Antigua 1 Square 1/2 Glazed Ceramic Tile
Zuni 2 Square 1/2 Glazed Ceramic Tile
- By preventing dirt as well as debris from getting between or under your tiles, which could disturb the adhesive and cause the tiles to come loose over time, it also helps to prolong the life of your work.
- Additionally, this material can help give your floor a fantastic aesthetic. To make your tiles stand out and make a bold statement, use opposing shades of grout. As an alternative, blending grout with the tiles’ color produces a more understated effect.
Sylvester Beige Tumbled 1x1 Marble Mosaic
Glacier Honed Marble
Glacier Honed Marble Tile
Talya Decorative Marble
Yildiz Dolomite, Skyline Vein Cut Multi Finish Marble Waterjet Decos

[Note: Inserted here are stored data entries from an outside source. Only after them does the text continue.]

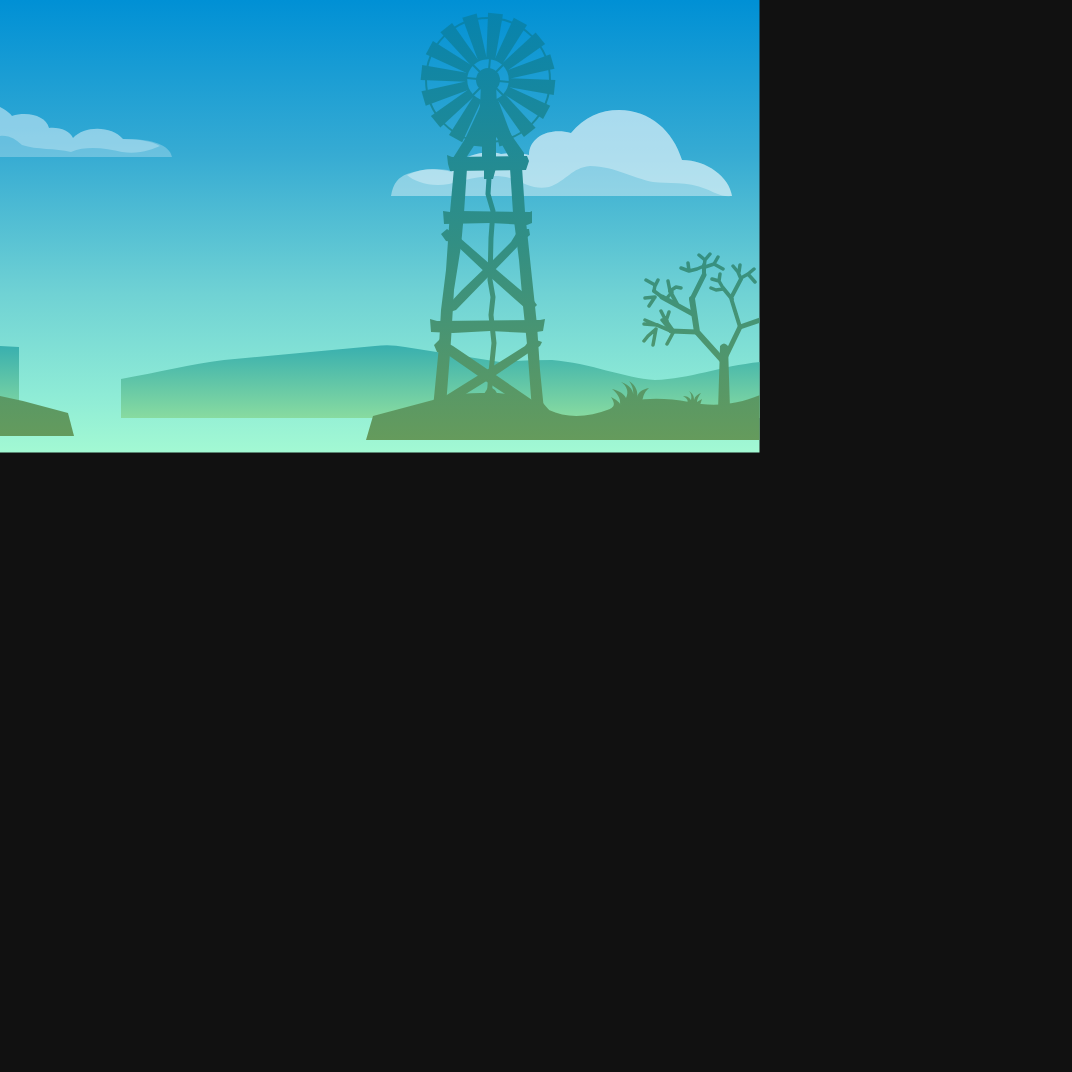
<!DOCTYPE html>
<html lang="en">
<head>
<meta charset="utf-8">
<title>Windmill landscape</title>
<style>
:root {
  --backdrop: #111111;
  --sky-top: #0090d5;
  --sky-upper: #36abd3;
  --sky-middle: #70d2d4;
  --sky-low: #8eebd6;
  --sky-base: #a3f9d3;
  --hill-top: #38afaf;
  --hill-base: #88dba0;
  --shape-top: #0783ae;
  --shape-middle: #328f84;
  --shape-base: #659b5c;
  --cloud: #ffffff;
}
html, body { margin: 0; background: var(--backdrop); }
body { width: 1072px; height: 1072px; overflow: hidden; }
svg { display: block; }
.sky-1 { stop-color: var(--sky-top); }
.sky-2 { stop-color: var(--sky-upper); }
.sky-3 { stop-color: var(--sky-middle); }
.sky-4 { stop-color: var(--sky-low); }
.sky-5 { stop-color: var(--sky-base); }
.hill-1 { stop-color: var(--hill-top); }
.hill-2 { stop-color: var(--hill-base); }
.shape-1 { stop-color: var(--shape-top); }
.shape-2 { stop-color: var(--shape-middle); }
.shape-3 { stop-color: var(--shape-base); }
.cloud-light { fill: var(--cloud); opacity: .54; }
.cloud-soft { fill: var(--cloud); opacity: .4; }
.cloud-faint { fill: var(--cloud); opacity: .33; }
.cloud-thin { fill: var(--cloud); opacity: .26; }
.solid { fill: #fff; }
.stroke { fill: none; stroke: #fff; }
.branches { stroke-linejoin: round; stroke-linecap: round; }
</style>
</head>
<body>
<svg width="1072" height="1072" viewBox="0 0 1072 1072" role="img" aria-label="Landscape with a windmill, clouds, hills and a bare tree">
  <defs>
    <linearGradient id="sky" x1="0" y1="0" x2="0" y2="1">
      <stop offset="0" class="sky-1"/>
      <stop offset=".34" class="sky-2"/>
      <stop offset=".65" class="sky-3"/>
      <stop offset=".87" class="sky-4"/>
      <stop offset="1" class="sky-5"/>
    </linearGradient>
    <linearGradient id="hill" gradientUnits="userSpaceOnUse" x1="0" y1="345" x2="0" y2="418">
      <stop offset="0" class="hill-1"/>
      <stop offset="1" class="hill-2"/>
    </linearGradient>
    <linearGradient id="silhouette" gradientUnits="userSpaceOnUse" x1="0" y1="12" x2="0" y2="440">
      <stop offset="0" class="shape-1"/>
      <stop offset=".54" class="shape-2"/>
      <stop offset="1" class="shape-3"/>
    </linearGradient>
    <clipPath id="frame"><rect width="759.5" height="452.5"/></clipPath>

    <path id="blade" d="M-4 -22L-7 -67L8 -67L5 -22Z"/>
    <g id="blade-quarter">
      <use href="#blade" transform="rotate(6)"/>
      <use href="#blade" transform="rotate(28.5)"/>
      <use href="#blade" transform="rotate(51)"/>
      <use href="#blade" transform="rotate(73.5)"/>
    </g>

    <mask id="foreground" maskUnits="userSpaceOnUse" x="0" y="0" width="760" height="453">
      <g id="wheel" class="solid" transform="translate(488 80)">
        <use href="#blade-quarter"/>
        <use href="#blade-quarter" transform="rotate(90)"/>
        <use href="#blade-quarter" transform="rotate(180)"/>
        <use href="#blade-quarter" transform="rotate(270)"/>
        <circle class="stroke" r="62" stroke-width="2"/>
        <circle class="stroke" r="22" stroke-width="2.5"/>
        <path class="stroke" stroke-width="2" d="M-21 -2L21 2M2 -21L0 0M-15 -15L15 15M-15 15L15 -15"/>
        <circle r="12"/>
      </g>

      <g id="tower" class="solid">
        <path d="M481 84H496L497 107L512 136L524 153V159H510L500 141L496 137V168L493 179H484V170H482V137L477 141L466 158H453L465 139L480 107Z"/>
        <path d="M447 155L452 157L527 156L529 161L526 170L450 171L448 164Z"/>
        <path d="M443 211L457 213L460 211L530 212L532 211V223L527 225L490 223L444 224Z"/>
        <path d="M430 319L437 321L540 320L545 319L543 331L530 333L490 331L453 333L431 332Z"/>
        <path d="M454 168H467L464 213L461 246L454 290L451 340L446 406L433 408L439 346L441 310L446 270L450 212Z"/>
        <path d="M510 168L522 167L525 212L528 240L532 278L537 325L540 370L544 410H532L527 344L523 306L519 260L513 213Z"/>
        <path d="M441 234L447 229L460 238L491 265L518 288L534 301L537 305L533 309L525 308L489 276L453 242L446 241Z"/>
        <path d="M519 229H529L530 235L525 239L491 274L456 310L447 313L449 304L462 290L487 266L511 242Z"/>
        <path d="M434 345L440 339L453 346L487 369L535 402L549 410L540 415L514 400L484 380L448 355L437 352Z"/>
        <path d="M531 338L542 342L540 346L530 352L493 377L448 405L434 409L442 398L482 373L525 346Z"/>
        <path class="stroke" stroke-width="5" d="M489 178L488 194L493 211L491 238L490 280L493 297L491 315L494 343L491 372L489 399"/>
        <path d="M484 394L489 386L495 390L500 398V408H478Z"/>
      </g>

      <g id="ground" class="solid">
        <path d="M0 396L23 401L68 413L74 436H0Z"/>
        <path d="M366 440L373 416L433 400C446 394 463 393 490 393C511 392 526 399 543 403L549 410C566 418 587 418 610 409C634 397 660 397 689 402C713 407 736 405 760 395V440Z"/>
      </g>

      <g id="grass" class="solid">
        <path d="M620 405C621 398 617 393 612 389C620 391 624 394 626 398C629 392 627 386 621 382C630 385 634 391 633 396C634 390 632 385 629 381C637 386 638 393 637 397C638 392 643 389 649 388C643 393 643 398 642 403Z"/>
        <path d="M610 409C616 406 614 402 611 397C617 400 621 403 621 407Z"/>
        <path d="M687 403C689 400 686 398 683 396C689 396 690 399 691 400C692 396 691 393 689 391C694 394 694 398 694 400C695 396 698 394 701 393C698 397 697 400 697 402L702 399L700 405Z"/>
      </g>

      <g id="tree" class="branches">
        <path class="solid" d="M718 410L720 346Q724 341 728 346L730 410Z"/>
        <g class="stroke">
          <path stroke-width="6" d="M724 362L697 332L692 299"/>
          <path stroke-width="5" d="M697 332L671 331M693 314L662 297M692 299L704 275M725 358L740 327L760 320"/>
          <path stroke-width="4" d="M671 331L657 325M704 275L704 265M740 327L731 298M662 297L654 291M677 304L670 291M673 331L666 321M731 298L741 279M732 299L723 288"/>
          <path stroke-width="3.5" d="M670 291L676 287L681 288M670 291L668 281M704 266L697 269L689 271L681 268M689 271L688 263M704 267L705 260L699 255M705 260L710 254M705 267L714 264L723 269M714 264L718 257M654 291L655 285L646 280M655 286L658 280M655 297L645 298M655 297L649 306M657 325L645 320M657 325L644 324M656 329L648 336L644 341M656 329L653 345M666 321L661 311M666 321L669 312M671 331L662 320L667 321M723 288L719 281L712 279M719 281L720 274M723 289L716 290L711 288M741 279L738 272L733 266M739 272L740 265M741 278L748 274L754 269M748 274L755 282M672 292L667 298M674 331L667 344"/>
        </g>
      </g>
    </mask>
  </defs>

  <rect id="canvas" width="1072" height="1072" fill="var(--backdrop)"/>

  <g id="landscape" clip-path="url(#frame)">
    <rect id="sky-area" width="760" height="453" fill="url(#sky)"/>

    <g id="left-cloud">
      <path class="cloud-thin" d="M0 107Q8 111 12 116C28 111 46 116 49 128C60 127 70 131 73 138C85 125 112 126 123 139C148 138 170 144 172 157H0Z"/>
      <path class="cloud-thin" d="M0 136C10 135 16 140 22 145C37 150 55 148 71 152C88 145 107 149 122 152C139 155 153 149 160 146Q154 142 140 140L123 139C112 126 85 125 73 138C70 131 60 127 49 128C46 116 28 111 12 116Q8 111 0 107Z"/>
    </g>

    <g id="right-cloud">
      <path class="cloud-soft" d="M391 196C393 183 399 177 407 174C423 168 437 168 452 172C460 154 487 150 501 154Q519 152 529 155C529 136 551 127 571 133C584 117 601 110 619 110C650 110 673 131 682 160C707 160 729 177 732 196Z"/>
      <path class="cloud-faint" d="M407 175C423 168 437 168 452 171C460 154 487 150 501 154Q519 152 529 155C529 136 551 127 571 133C584 117 601 110 619 110C650 110 673 131 682 160C707 160 729 177 732 196C720 197 714 192 706 189C687 181 668 184 653 182C632 178 617 167 590 166C571 168 568 180 549 187C535 190 526 184 510 178C490 173 470 179 449 184C430 187 415 182 407 175Z"/>
    </g>

    <g id="hills" fill="url(#hill)">
      <path d="M0 346L19 347V418H0Z"/>
      <path d="M121 379C160 372 190 364 224 360L375 346Q390 344 405 347L500 362Q530 360 552 360C590 363 624 378 655 380C690 379 720 366 760 362V418H121Z"/>
    </g>

    <rect id="foreground-fill" width="760" height="453" fill="url(#silhouette)" mask="url(#foreground)"/>
  </g>
</svg>
</body>
</html>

- There are situations where the grout and its joint add to slip resistance. A classic example is a shower floor composed of 1” x 1” or 2” x 2” mosaic tile where this cementitious material every inch or two inches provides a lot of “grab”.
Let’s Talk About Color
Choosing the grout color you want to use can be a difficult choice. There are many options available, but you should also think about how your grout lines will affect the design of the room overall and how much maintenance they will require. A lighter color, for instance, may make stains in your lines more noticeable and require more upkeep to keep clean.
Darker grout lines can help to conceal these stains and any additional dirt buildup, but they can also be more prone to fading and can make your room appear more “worn” sooner.
If you want your tiles’ color or pattern to catch people’s attention and command it, we advise
To help further answer the question; it is wise to talk about color. The oldest solution is the gray joint color on the terracotta floor immediately above. Another approach is to blend it with the color value of the tile. Our Marsala Classic Tile clearly illustrates this. This is probably the safest and easiest.
Marsala Classic Baldosa Tile
Catania Classic Glazed Ceramic Tile
Marsala Classic Baldosa Tile
Palermo Classic Glazed Ceramic Tile
Marsala Classic Baldosa Tile
Modica Classic Glazed Ceramic Tile
Lastly, is to contrast the color of the joint and the field tile. This idea may have a downside given that grout is usually “smeared” over the face of the tile in the process of working the grout into the joints. Consider what a black grout might look like if left too long on the face of your awesome white ceramic tile.
We hope this post has done a reasonable job of answering the what is grout query. Thank you very much for reading!